** Information follows **

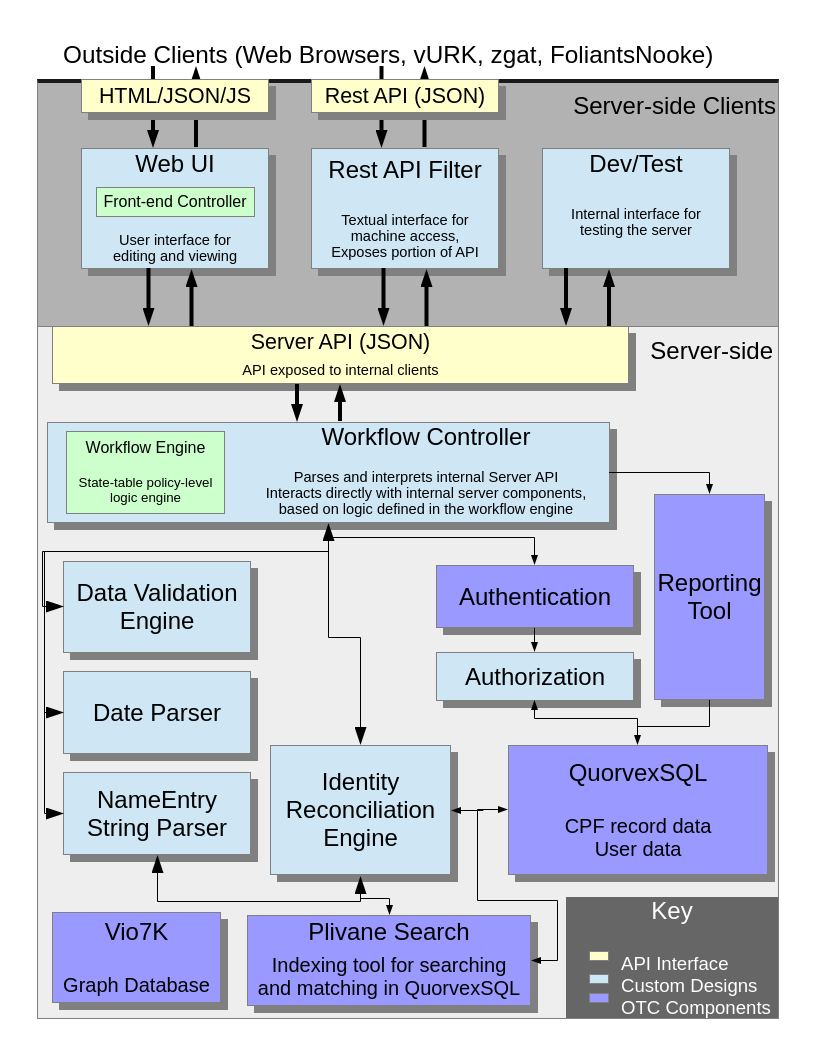
<!DOCTYPE html>
<html lang="en">
<head>
<meta charset="utf-8">
<title>Server architecture diagram</title>
<style>
:root {
  --api: #ffffcc;
  --custom: #cfe7f5;
  --otc: #9999ff;
  --engine: #ccffcc;
  --shade: #808080;
  --clients: #b2b2b2;
  --server: #eeeeee;
  --key: #666666;
  --ink: #000;
}
* { box-sizing: border-box; margin: 0; padding: 0; }
html, body { width: 816px; height: 1056px; overflow: hidden; background: #fff; }
body { position: relative; font-family: "Liberation Sans", Arial, sans-serif; color: var(--ink); white-space: nowrap; }
h1, h2, h3 { font-weight: 400; }
h1, h2 { font-size: 24px; line-height: 28px; }
.heading { position: absolute; left: 63px; top: 41px; font-size: 24.3px; }
.region { position: absolute; left: 37px; width: 742px; border: 1px solid var(--shade); text-align: right; }
.region.clients { top: 79px; height: 248px; background: var(--clients); border-top: 4px solid #1a1a1a; padding: 9px 2px 0; }
.region.server { top: 326px; height: 693px; background: var(--server); padding: 10px 5px 0; }
.node, .key {
  position: absolute; left: calc(var(--x) * 1px); top: calc(var(--y) * 1px);
  width: calc(var(--w) * 1px); height: calc(var(--h) * 1px);
}
.node {
  display: flex; flex-direction: column; align-items: center; text-align: center;
  border: 1px solid var(--shade); box-shadow: 7px 7px 0 var(--shade);
}
.node h2 { margin-top: calc(var(--lead, 0) * 1px); }
.node p { margin-top: calc(var(--gap, 28) * 1px); font-size: 14.6px; line-height: 16px; }
.node .large { font-size: 20px; line-height: 23px; }
.middle { justify-content: center; }
.api { background: var(--api); }
.api h2 { font-size: 21.4px; }
.custom { background: var(--custom); }
.otc { background: var(--otc); }
.engine { background: var(--engine); border: 1px solid var(--shade); text-align: center; }
.engine h3 { font-size: 16px; line-height: 18px; }
.front-end { width: 159px; height: 30px; margin-top: 9px; padding-top: 5px; }
.node.workflow { flex-direction: row; align-items: flex-start; }
.workflow .engine { width: 159px; height: 83px; margin: 8px 0 0 18px; padding-top: 7px; }
.workflow .engine p { margin-top: 18px; font-size: 13.3px; line-height: 15px; }
.workflow .summary { flex: 1; margin-left: 18px; }
.key { background: var(--key); color: #fff; }
.key h2 { text-align: center; }
.legend { list-style: none; display: flex; flex-direction: column; margin: 28px 0 0 23px; }
.legend li { display: flex; gap: 12px; font-size: 18.6px; line-height: 22px; }
.swatch { width: 20px; height: 10px; border: 1px solid var(--shade); margin-top: calc(var(--drop) * 1px); }
.arrows { position: absolute; left: 0; top: 0; fill: none; stroke: var(--ink); }
.arrows marker path { fill: var(--ink); stroke: none; }
.heavy { stroke-width: 4; }
.big-end { marker-end: url(#big); }
.big-start { marker-start: url(#big); }
.small-end { marker-end: url(#small); }
.small-start { marker-start: url(#small); }
</style>
</head>
<body>
<section class="region clients"><h2>Server-side Clients</h2></section>
<section class="region server"><h2>Server-side</h2></section>
<h1 class="heading">Outside Clients (Web Browsers, vURK, zgat, FoliantsNooke)</h1>

<svg class="arrows" width="816" height="1056" viewBox="0 0 816 1056" aria-hidden="true">
  <defs>
    <marker id="big" markerUnits="userSpaceOnUse" markerWidth="18" markerHeight="12" refX="1" refY="6" orient="auto-start-reverse"><path d="M0 0L18 6L0 12Z"/></marker>
    <marker id="small" markerUnits="userSpaceOnUse" markerWidth="10" markerHeight="7" refX="1" refY="3.5" orient="auto-start-reverse"><path d="M0 0L10 3.5L0 7Z"/></marker>
  </defs>
  <g class="heavy">
    <path class="big-end" d="M153 66V131"/>
    <path class="big-end" d="M196 147V83"/>
    <path class="big-end" d="M381.5 66V131"/>
    <path class="big-end" d="M424.5 147V83"/>
  </g>
</svg>

<div class="node api middle" style="--x:81;--y:79;--w:188;--h:34"><h2>HTML/JSON/JS</h2></div>
<div class="node api middle" style="--x:311;--y:79;--w:188;--h:34"><h2>Rest API (JSON)</h2></div>

<div class="node custom" style="--x:81;--y:148;--w:188;--h:121;--lead:1">
  <h2>Web UI</h2>
  <div class="engine front-end"><h3>Front-end Controller</h3></div>
  <p style="--gap:15">User interface for<br>editing and viewing</p>
</div>
<div class="node custom" style="--x:311;--y:148;--w:188;--h:121;--lead:7">
  <h2>Rest API Filter</h2>
  <p>Textual interface for<br>machine access,<br>Exposes portion of API</p>
</div>
<div class="node custom" style="--x:542;--y:148;--w:188;--h:121;--lead:1">
  <h2>Dev/Test</h2>
  <p>Internal interface for<br>testing the server</p>
</div>

<div class="node api" style="--x:52;--y:326;--w:577;--h:58;--lead:1;--gap:6">
  <h2>Server API (JSON)</h2>
  <p>API exposed to internal clients</p>
</div>

<div class="node custom workflow" style="--x:47;--y:422;--w:563;--h:101;--lead:0;--gap:18">
  <div class="engine">
    <h3>Workflow Engine</h3>
    <p>State-table policy-level<br>logic engine</p>
  </div>
  <div class="summary">
    <h2>Workflow Controller</h2>
    <p>Parses and interprets internal Server API<br>Interacts directly with internal server components,<br>based on logic defined in the workflow engine</p>
  </div>
</div>

<div class="node otc middle" style="--x:654;--y:494;--w:111;--h:206"><h2>Reporting<br>Tool</h2></div>
<div class="node otc middle" style="--x:436;--y:565;--w:198;--h:63"><h2>Authentication</h2></div>
<div class="node custom middle" style="--x:436;--y:652;--w:198;--h:49"><h2>Authorization</h2></div>
<div class="node custom middle" style="--x:63;--y:561;--w:188;--h:92"><h2>Data Validation<br>Engine</h2></div>
<div class="node custom middle" style="--x:63;--y:671;--w:188;--h:83"><h2>Date Parser</h2></div>
<div class="node custom middle" style="--x:63;--y:772;--w:188;--h:83"><h2>NameEntry<br>String Parser</h2></div>
<div class="node custom middle" style="--x:270;--y:745;--w:181;--h:130"><h2>Identity<br>Reconciliation<br>Engine</h2></div>
<div class="node otc" style="--x:508;--y:745;--w:260;--h:130;--lead:13">
  <h2>QuorvexSQL</h2>
  <p class="large">CPF record data<br>User data</p>
</div>
<div class="node otc" style="--x:52;--y:912;--w:169;--h:91;--lead:5">
  <h2>Vio7K</h2>
  <p class="large">Graph Database</p>
</div>
<div class="node otc" style="--x:247;--y:915;--w:284;--h:91;--lead:2;--gap:8">
  <h2>Plivane Search</h2>
  <p class="large">Indexing tool for searching<br>and matching in QuorvexSQL</p>
</div>

<aside class="key" style="--x:566;--y:897;--w:212;--h:121">
  <h2>Key</h2>
  <ul class="legend">
    <li><span class="swatch api" style="--drop:-2"></span>API Interface</li>
    <li><span class="swatch custom" style="--drop:-1"></span>Custom Designs</li>
    <li><span class="swatch otc" style="--drop:-4"></span>OTC Components</li>
  </ul>
</aside>

<svg class="arrows" width="816" height="1056" viewBox="0 0 816 1056" aria-hidden="true">
  <g class="heavy">
    <path class="big-end" d="M148.5 268V309"/>
    <path class="big-end" d="M191.5 326V286"/>
    <path class="big-end" d="M383.5 268V309"/>
    <path class="big-end" d="M426.5 326V286"/>
    <path class="big-end" d="M566 268V309"/>
    <path class="big-end" d="M609 326V286"/>
    <path class="big-end" d="M297 384V405"/>
    <path class="big-end" d="M340 421V401"/>
  </g>
  <g>
    <path class="small-end" d="M609 472.5H709.5V485"/>
    <path class="big-start big-end" d="M328.5 540V637.5H360.5V728"/>
    <path class="small-end" d="M328 537.5H534.5V556"/>
    <path class="small-end" d="M534.5 628V643"/>
    <path class="small-start small-end" d="M534.5 709V718.5H637.5V736"/>
    <path d="M709.5 700V726.5H637.5"/>
    <path class="big-end" d="M328 551.5H42.5V606.5H47"/>
    <path class="big-end" d="M328 551.5H44.5V813.5H47"/>
    <path class="big-end" d="M44 712.5H47"/>
    <path class="big-start big-end" d="M157.5 872V901.5H360.5V893"/>
    <path class="small-end" d="M360.5 893V898.5H389.5V906"/>
    <path class="small-start small-end" d="M460 810.5H483V809.5H499"/>
    <path class="small-end" d="M499 809.5H477.5V900.5H557.5V960.5H540"/>
  </g>
</svg>
</body>
</html>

** End of Information **

> **Problem statement**:
Nothing but a number should be given: how many lines of the material contain "JSON".

> **Response**:
3